The injured nerve can have various forms of damage. There may even be different types of damage in different nerves. However, the symptoms (weakness and lack of feeling) are the same after the nerve is injured. The least severe injury is called a neurapraxia. This happens when the nerve is just stretched a little. The nerve will usually recover on its own within a few months. With more stretching, scar tissue may form in damaged areas of nerve. This is called a neuroma. Some nerve function can still recover, but it is not complete. A nerve rupture occurs when the nerve is stretched to where it breaks apart. The nerve is not able to recover on its own. The worst type of injury, an avulsion, occurs when the nerve is torn from the spinal cord in the neck. With a rupture or avulsion, nerve surgery is recommended to improve recovery.
NBPP can be diagnosed without any special tests or studies. The pediatrician can usually make the diagnosis after the baby is born. The main signs are arm weakness with a posture of the arm by the side with no ability to bend the elbow (Figure 1). A referral to a specialist is recommended. The doctor will check for how well the baby can move his or her arm and fingers and check the range of motion of the joints. Repeat examinations by the doctor are important to see if the nerves are recovering.
The doctors may order an X-ray to look for a break in either the collarbone or the arm bone. Sometimes special nerve tests are also ordered, but these are not always necessary. An ultrasound or MRI is used to look at the baby’s shoulder if the shoulder is not moving well.
It is important to start therapy in the first month to move the joints of the affected arm. This includes visits with a therapist and a daily home exercise program. Because the baby can’t move his/her arm, the parents must do it for him/her to prevent stiffness. If the joints become stiff, casting or surgery may be required. Therapy is the mainstay of treatment for NBPP. Many children recover enough nerve function that surgery is not needed.

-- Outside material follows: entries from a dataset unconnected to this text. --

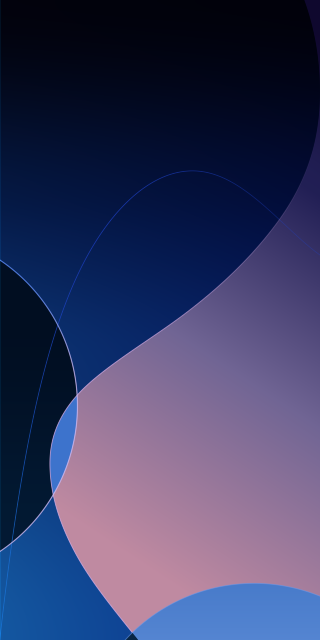
A Shadertoy shader for this background:

```glsl
// Layered translucent shapes over a night-blue gradient: a rose wave, two discs and a thin arc.
// The wave edge is a cubic Hermite curve x(y), the arc a polynomial y(x); both become
// approximate distances, so fills and glowing rims share the same smooth edges.

// Left edge of the wave; each knot holds height, position and slope.
float waveEdge(float y) {
    vec3 knots[8] = vec3[8](
        vec3(0.0, 0.432, -0.8), vec3(0.26, 0.242, -0.56),
        vec3(0.552, 0.156, 0.0), vec3(0.766, 0.242, 0.9),
        vec3(1.016, 0.573, 1.33), vec3(1.3125, 0.872, 0.72),
        vec3(1.7135, 1.0, 0.0), vec3(2.0, 0.951, -0.36));
    int k = 0;
    for (int i = 1; i < 7; i++) if (y > knots[i].x) k = i;
    vec3 a = knots[k], b = knots[k + 1];
    float span = b.x - a.x, t = (y - a.x) / span, s = 1.0 - t;
    return s * s * ((1.0 + 2.0 * t) * a.y + t * span * a.z)
         + t * t * ((3.0 - 2.0 * t) * b.y - s * span * b.z);
}

// Height of the arc, steep on the left and relaxed on the right.
float arcHeight(float x) {
    float d = x - 0.6016, u = d * d;
    return 1.466 - (d < 0.0 ? u * (2.304 + 13.2 * u * u) : u * (2.42 - 4.81 * u));
}

float fill(float d, float px) { return smoothstep(0.6 * px, -0.6 * px, d); }

float stroke(float d, float width, float px) {
    return smoothstep(0.5 * width + 0.6 * px, 0.5 * width - 0.6 * px, abs(d))
         * min(1.0, width / px);
}

// Background sky, brightening downwards and darker to the right.
vec3 nightSky(vec2 p) {
    vec3 c = mix(vec3(0.006, 0.008, 0.045), vec3(0.02, 0.10, 0.27), smoothstep(2.0, 1.2, p.y));
    c = mix(c, vec3(0.045, 0.19, 0.41), smoothstep(1.4, 0.85, p.y));
    c = mix(c, vec3(0.07, 0.31, 0.57), smoothstep(0.9, 0.0, p.y));
    return c * mix(vec3(1.1), vec3(0.4, 0.5, 0.9), p.x);
}

// Rose at the lower left, through violet, to indigo at the top.
vec3 waveColor(vec2 p) {
    float t = 0.435 * (p.x - 0.2) + 0.66 * (p.y - 0.4);
    vec3 c = mix(vec3(0.75, 0.54, 0.63), vec3(0.44, 0.395, 0.58), clamp(t / 0.52, 0.0, 1.0));
    c = mix(c, vec3(0.13, 0.12, 0.33), clamp((t - 0.52) / 0.48, 0.0, 1.0));
    return mix(c, vec3(0.06, 0.03, 0.18), smoothstep(1.0, 1.35, t));
}

void mainImage(out vec4 fragColor, in vec2 fragCoord) {
    // Canvas units: width 1, height 2
    vec2 p = fragCoord / iResolution.xy * vec2(1.0, 2.0);
    float px = max(1.0 / iResolution.x, 2.0 / iResolution.y);
    float e = 0.002;

    // Signed distances, negative inside
    float edge = waveEdge(p.y);
    float edgeSlope = (waveEdge(p.y + e) - edge) / e;
    float wave = (edge - p.x) / sqrt(1.0 + edgeSlope * edgeSlope);
    float height = arcHeight(p.x);
    float arcSlope = (arcHeight(p.x + e) - height) / e;
    float arc = (p.y - height) / sqrt(1.0 + arcSlope * arcSlope);
    float leftDisc = length(p - vec2(-0.307, 0.732)) - 0.549;
    float lowDisc = length(p - vec2(0.794, -0.370)) - 0.547;

    float inWave = fill(wave, px);
    float inLeft = fill(leftDisc, px);
    float inLow = fill(lowDisc, px);

    // Fills: discs are dark on the sky and bright blue on the wave
    vec3 shade = mix(vec3(0.01, 0.10, 0.20), vec3(0.004, 0.055, 0.13), smoothstep(0.3, 1.0, p.y));
    vec3 sky = mix(nightSky(p), shade, inLeft);
    sky = mix(sky, vec3(0.03, 0.15, 0.27), inLow);
    vec3 rose = mix(waveColor(p), vec3(0.24, 0.45, 0.80), inLeft);
    rose = mix(rose, mix(vec3(0.33, 0.52, 0.82), vec3(0.28, 0.48, 0.79), p.y / 0.18), inLow);
    vec3 col = mix(sky, rose, inWave);

    // Thin arc, fading to the right
    vec3 arcColor = mix(vec3(0.10, 0.48, 0.88), vec3(0.12, 0.26, 0.80), smoothstep(0.0, 1.2, p.y));
    col = mix(col, arcColor, stroke(arc, 0.0026, px) * mix(0.8, 0.35, smoothstep(0.3, 0.95, p.x)));

    // Rims
    float waveRim = stroke(wave, 0.003, px) * (1.0 - inLow) * smoothstep(1.6, 0.75, p.y);
    col = mix(col, vec3(0.85, 0.68, 0.90), 0.75 * waveRim);
    vec3 leftRim = mix(vec3(0.80, 0.72, 0.94), vec3(0.36, 0.54, 0.96), smoothstep(0.8, 1.15, p.y));
    col = mix(col, leftRim, 0.8 * stroke(leftDisc, 0.0036, px));
    col = mix(col, vec3(0.42, 0.60, 0.92), 0.55 * stroke(lowDisc, 0.003, px));

    // Faint teal light on the left border
    col += vec3(0.0, 0.07, 0.10) * smoothstep(0.005, 0.0, p.x);
    fragColor = vec4(col, 1.0);
}
```
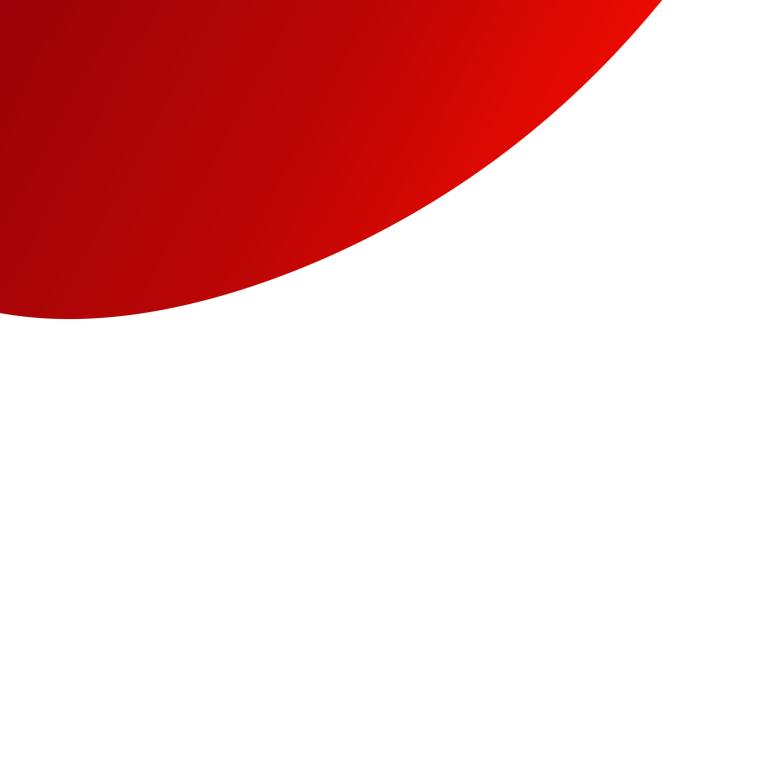
Write a Shadertoy shader that draws this background.

```glsl
const vec3 PAPER = vec3(1.0);
const vec3 DARK_RED = vec3(0.605, 0.012, 0.030);
const vec3 MID_RED = vec3(0.740, 0.022, 0.020);
const vec3 BRIGHT_RED = vec3(0.920, 0.040, 0.000);

const vec2 GRADIENT_DIR = vec2(0.88, 0.47);  // right and down
const float MID_STOP = 0.45;
const float END_STOP = 0.75;

// Depth of the edge below the top: EDGE_START + x * (cubic in x)
const float EDGE_START = 0.4076;
const vec4 EDGE_COEFFS = vec4(0.182, -1.137, 1.007, -0.66);

float edgeDepth(float x) {
    vec4 c = EDGE_COEFFS;
    return EDGE_START + x * (c.x + x * (c.y + x * (c.z + x * c.w)));
}

float edgeSlope(float x) {
    vec4 c = EDGE_COEFFS * vec4(1.0, 2.0, 3.0, 4.0);
    return c.x + x * (c.y + x * (c.z + x * c.w));
}

vec3 redGradient(vec2 p) {
    float t = dot(p, GRADIENT_DIR);
    vec3 color = mix(DARK_RED, MID_RED, clamp(t / MID_STOP, 0.0, 1.0));
    float glow = clamp((t - MID_STOP) / (END_STOP - MID_STOP), 0.0, 1.0);
    return mix(color, BRIGHT_RED, glow);
}

void mainImage(out vec4 fragColor, in vec2 fragCoord) {
    // Canvas units, measured down from the top left
    vec2 p = fragCoord / iResolution.xy;
    p.y = 1.0 - p.y;

    // Approximate distance to the curved edge, positive inside
    float slope = edgeSlope(p.x);
    float inside = (edgeDepth(p.x) - p.y) / sqrt(1.0 + slope * slope);
    float pixel = 1.0 / min(iResolution.x, iResolution.y);
    float coverage = smoothstep(-0.75 * pixel, 0.75 * pixel, inside);

    fragColor = vec4(mix(PAPER, redGradient(p), coverage), 1.0);
}
```
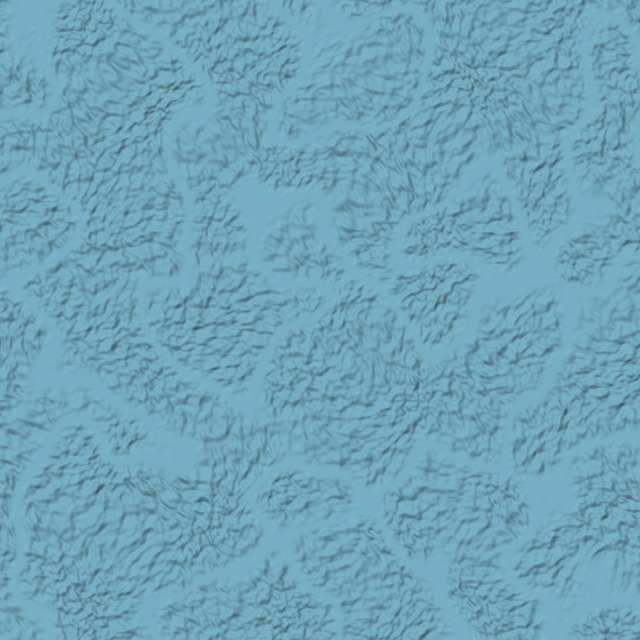
Write a three.js fragment shader that draws this texture.

```glsl
varying vec2 vUv;

const vec3 SURFACE_COLOR = vec3(0.462, 0.685, 0.765);
const vec3 LIGHT_DIR = vec3(-0.19, 0.25, 1.0);
const float ROUGH_SHADE = 0.972;  // overall darkening of the rough areas
const float GRAIN_SCALE = 52.0;   // wrinkles across the canvas
const float GRAIN_GAIN = 0.5;     // weight of the finer wrinkles
const float RELIEF = 0.27;        // steepness of the wrinkles
const float WARP_SCALE = 7.0;     // how often the wrinkles change direction
const float WARP_AMOUNT = 0.032;
const float PATCH_SCALE = 4.8;    // smooth veins across the canvas
const float PATCH_DETAIL = 0.5;
const float VEIN_WIDTH = 0.13;
const float SLOPE_STEP = 0.0014;

// Random unit vector for a lattice cell
vec2 hashDirection(vec2 cell) {
  float h = fract(sin(dot(cell, vec2(127.1, 311.7))) * 43758.5453);
  float angle = 6.28318 * h;
  return vec2(cos(angle), sin(angle));
}

// Signed gradient noise
float gradientNoise(vec2 p) {
  vec2 cell = floor(p);
  vec2 f = fract(p);
  vec2 u = f * f * f * (f * (f * 6.0 - 15.0) + 10.0);
  vec2 e = vec2(1.0, 0.0);
  float a = dot(hashDirection(cell), f);
  float b = dot(hashDirection(cell + e.xy), f - e.xy);
  float c = dot(hashDirection(cell + e.yx), f - e.yx);
  float d = dot(hashDirection(cell + e.xx), f - e.xx);
  return mix(mix(a, b, u.x), mix(c, d, u.x), u.y);
}

// Wrinkle height, gently stretched along locally varying directions
float wrinkleHeight(vec2 p) {
  vec2 warp = vec2(gradientNoise(p * WARP_SCALE + 17.3),
                   gradientNoise(p * WARP_SCALE + 51.8));
  vec2 q = (p + WARP_AMOUNT * warp) * GRAIN_SCALE;
  float height = gradientNoise(q) + GRAIN_GAIN * gradientNoise(q * 2.0 + 9.4);
  return height / GRAIN_SCALE;
}

// Zero along the smooth veins, one in the rough areas
float roughness(vec2 p) {
  vec2 q = p * PATCH_SCALE;
  float n = gradientNoise(q + 3.7) + PATCH_DETAIL * gradientNoise(q * 2.0 + 28.1);
  return smoothstep(0.0, VEIN_WIDTH, abs(n));
}

void main() {
  // Surface slope by central differences
  float rough = roughness(vUv);
  vec2 e = vec2(SLOPE_STEP, 0.0);
  vec2 slope = vec2(wrinkleHeight(vUv + e.xy) - wrinkleHeight(vUv - e.xy),
                    wrinkleHeight(vUv + e.yx) - wrinkleHeight(vUv - e.yx));
  slope *= RELIEF * rough / (2.0 * SLOPE_STEP);

  // Diffuse light, scaled so that flat areas keep the surface color
  vec3 normal = normalize(vec3(-slope, 1.0));
  float light = max(dot(normal, LIGHT_DIR), 0.0) / LIGHT_DIR.z;
  gl_FragColor = vec4(SURFACE_COLOR * light * mix(1.0, ROUGH_SHADE, rough), 1.0);
}
```
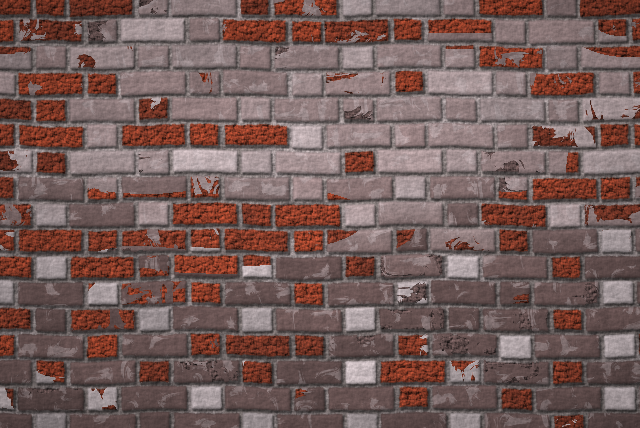
A Shadertoy shader for this texture:

```glsl
#define ROWS 16.3        // courses over the canvas height
#define PERIOD 3.89      // stretcher + header length, in courses
#define STRETCHER 2.6    // stretcher length including its joint
#define JOINT 0.15       // mortar width, in courses
#define START vec2(0.62, -0.36)
#define SKEW 0.014       // widening of the bond towards the bottom
#define PALE vec3(0.74, 0.69, 0.70)
#define PINK_GREY vec3(0.60, 0.51, 0.51)
#define BROWN_GREY vec3(0.40, 0.32, 0.315)
#define RED_CLAY vec3(0.58, 0.25, 0.165)
#define DARK_CLAY vec3(0.39, 0.19, 0.145)
#define MORTAR vec3(0.53, 0.49, 0.485)

vec2 hash2(vec2 p) {
    vec3 a = fract(p.xyx * vec3(0.1031, 0.1030, 0.0973));
    a += dot(a, a.yzx + 33.33);
    return fract((a.xx + a.yz) * a.zy);
}

// Warped, layered sines, roughly -0.8 to 0.8
float sines(vec2 p) {
    float sum = 0.0, amp = 0.5;
    for (int i = 0; i < 5; i++) {
        p = mat2(0.8, 0.6, -0.6, 0.8) * p;
        p += 0.7 * sin(p.yx * 1.3 + vec2(1.7, 4.1));
        sum += amp * sin(p.x) * cos(p.y);
        p *= 1.9;
        amp *= 0.58;
    }
    return sum;
}

// Distance to the nearest scattered point
float cellular(vec2 p) {
    vec2 cell = floor(p), f = fract(p);
    float nearest = 2.0;
    for (int y = -1; y <= 1; y++)
        for (int x = -1; x <= 1; x++) {
            vec2 o = vec2(x, y);
            nearest = min(nearest, length(o + hash2(cell + o + 50.0) - f));
        }
    return nearest;
}

float grit(vec2 q) {
    return 0.6 * cellular(q * vec2(4.5, 6.0)) + 0.4 * cellular(q * 12.0);
}

// Signed distance to a brick of the Flemish bond; id.x is odd for headers
float brickDistance(vec2 q, out vec2 id) {
    q -= START;
    q.y += 0.035 * sin(q.x * 0.7) + 0.02 * sin(q.x * 1.9 + q.y);
    float row = floor(q.y);
    float u = q.x / PERIOD + 0.5 * mod(row + 1.0, 2.0);
    float along = fract(u) * PERIOD;
    float header = step(STRETCHER, along);
    id = vec2(2.0 * floor(u) + header, row);
    float size = mix(STRETCHER, PERIOD - STRETCHER, header);
    vec2 local = vec2(along - header * STRETCHER - 0.5 * size, fract(q.y) - 0.5);
    vec2 jitter = hash2(id + 7.0) - 0.5;
    local -= 0.04 * jitter;
    vec2 halfSize = 0.5 * (vec2(size, 1.0) - JOINT) - 0.03 * jitter.yx;
    vec2 e = abs(local) - halfSize + 0.07;
    return length(max(e, 0.0)) + min(max(e.x, e.y), 0.0) - 0.07;
}

// Chance that a brick has lost its face, by place on the wall
float spallChance(vec2 p, float header, float low) {
    vec2 hollow = (p - vec2(0.52, 0.48)) / vec2(0.32, 0.08);
    float chance = mix(0.16, mix(0.07, 0.36, header), low);
    chance += 0.4 * smoothstep(0.4, 0.05, p.x) * smoothstep(0.1, 0.4, p.y);
    chance += 0.32 * smoothstep(0.8, 0.95, p.y);
    chance += 0.25 * smoothstep(1.2, 1.45, p.x) * smoothstep(0.45, 0.65, p.y);
    return chance + 0.75 * exp(-dot(hollow, hollow));
}

void mainImage(out vec4 fragColor, in vec2 fragCoord) {
    vec2 p = fragCoord / iResolution.y;
    vec2 q = p * ROWS;
    q.x /= 1.0 + SKEW * (1.0 - p.y);
    float soft = ROWS / iResolution.y;

    vec2 id, unused;
    float d = brickDistance(q, id);
    float above = brickDistance(q + vec2(-0.05, 0.09), unused);
    float header = mod(id.x, 2.0);
    vec2 kind = hash2(id + 20.0), tint = hash2(id + 91.0), wear = hash2(id + 143.0);

    // Surface relief, lit from the upper left
    float broad = sines(q * 2.2 + tint * 20.0);
    float fine = sines(q * 8.0);
    float grain = grit(q);
    float relief = grit(q + vec2(-0.05, 0.06)) - grain;

    // Weathered face: greyer and darker low down, with pale headers
    float low = smoothstep(0.68, 0.36, p.y + 0.12 * (tint.y - 0.5));
    vec3 upper = mix(PINK_GREY * 0.93, PALE, 0.75 * tint.x * tint.x);
    vec3 lower = mix(BROWN_GREY, PALE * (0.82 + 0.25 * tint.x), header * step(0.2, tint.y));
    vec3 face = mix(upper, lower, low) * (0.93 + 0.14 * tint.y);
    float limewash = smoothstep(0.22, 0.5, sines(q * 3.5 + 40.0) + 0.3 * (wear.y - 0.5));
    face = mix(face, PALE, 0.4 * limewash);
    face *= 1.0 + 0.1 * fine + 0.07 * broad + 0.2 * relief;

    // Rough clay where the face has broken off, fully or in patches
    float spalled = step(kind.x, spallChance(p, header, low));
    float patchy = step(kind.y, 0.3);
    float limit = mix(mix(1.5, 0.08 + 0.25 * wear.x, patchy), -1.2 + 0.95 * wear.x, spalled);
    float exposed = smoothstep(-0.04, 0.04, broad + 0.1 * fine - limit);
    float rim = smoothstep(0.16, 0.0, abs(broad + 0.1 * fine - limit));
    vec3 clay = mix(RED_CLAY, DARK_CLAY, clamp(tint.x * 0.75 + 0.35 * broad, 0.0, 1.0));
    clay = mix(clay, BROWN_GREY * 0.95, (1.0 - spalled) * step(0.55, wear.y));
    clay *= 1.0 + 0.22 * fine + 0.85 * relief - 0.3 * smoothstep(0.45, 0.75, grain);
    vec3 brick = mix(face, clay, exposed) * (1.0 - 0.16 * rim * exposed);

    // Worn arrises: lighter on top, dark towards the joint
    float edge = d + 0.035 * fine + 0.035 * exposed * (1.0 + broad);
    brick *= 1.0 - 0.22 * smoothstep(-0.1, 0.02, edge);
    brick *= 1.0 + 0.5 * clamp(above - d, -0.06, 0.08) * smoothstep(-0.2, 0.0, d) * 4.0;

    // Mortar with lime patches, grit and the shadow of the brick above
    vec3 mortar = mix(MORTAR, PALE, 0.45 * smoothstep(0.0, 0.5, sines(q * 0.8)));
    mortar *= mix(1.0, 0.86, low) * (1.0 + 0.22 * fine + 0.5 * relief);
    mortar *= 1.0 - 0.45 * smoothstep(0.05, -0.05, above);

    vec3 color = mix(brick, mortar, smoothstep(-soft, soft, edge));
    vec2 fromCentre = fragCoord / iResolution.xy - 0.5;
    color *= 1.04 - 0.55 * dot(fromCentre, fromCentre);
    fragColor = vec4(clamp(color, 0.0, 1.0), 1.0);
}
```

The doctor may recommend operating on the nerves if they don’t recover in the first 3-6 months. Surgery can improve arm function. It is important to know that even with nerve surgery, the arm will still not function normally. Nerve surgery might involve removing scar tissue. It may also involve connecting nerves that work into nerves that do not work.
Sometimes the joint stiffness in the shoulder is so bad that the shoulder joint will start coming out of place. Mild cases may be treated with Botox and casting. Sometimes the doctor may suggest surgery to put the shoulder back in place. This is often combined with surgery to move muscles around the shoulder. This helps stabilize the shoulder and can prevent the shoulder from coming out again.
Older children with weakness and/or limitations of motion can sometimes be helped with bone and muscle surgery to improve function. The surgeries that the doctors may offer can be very different for each individual patient and are tailored for each child.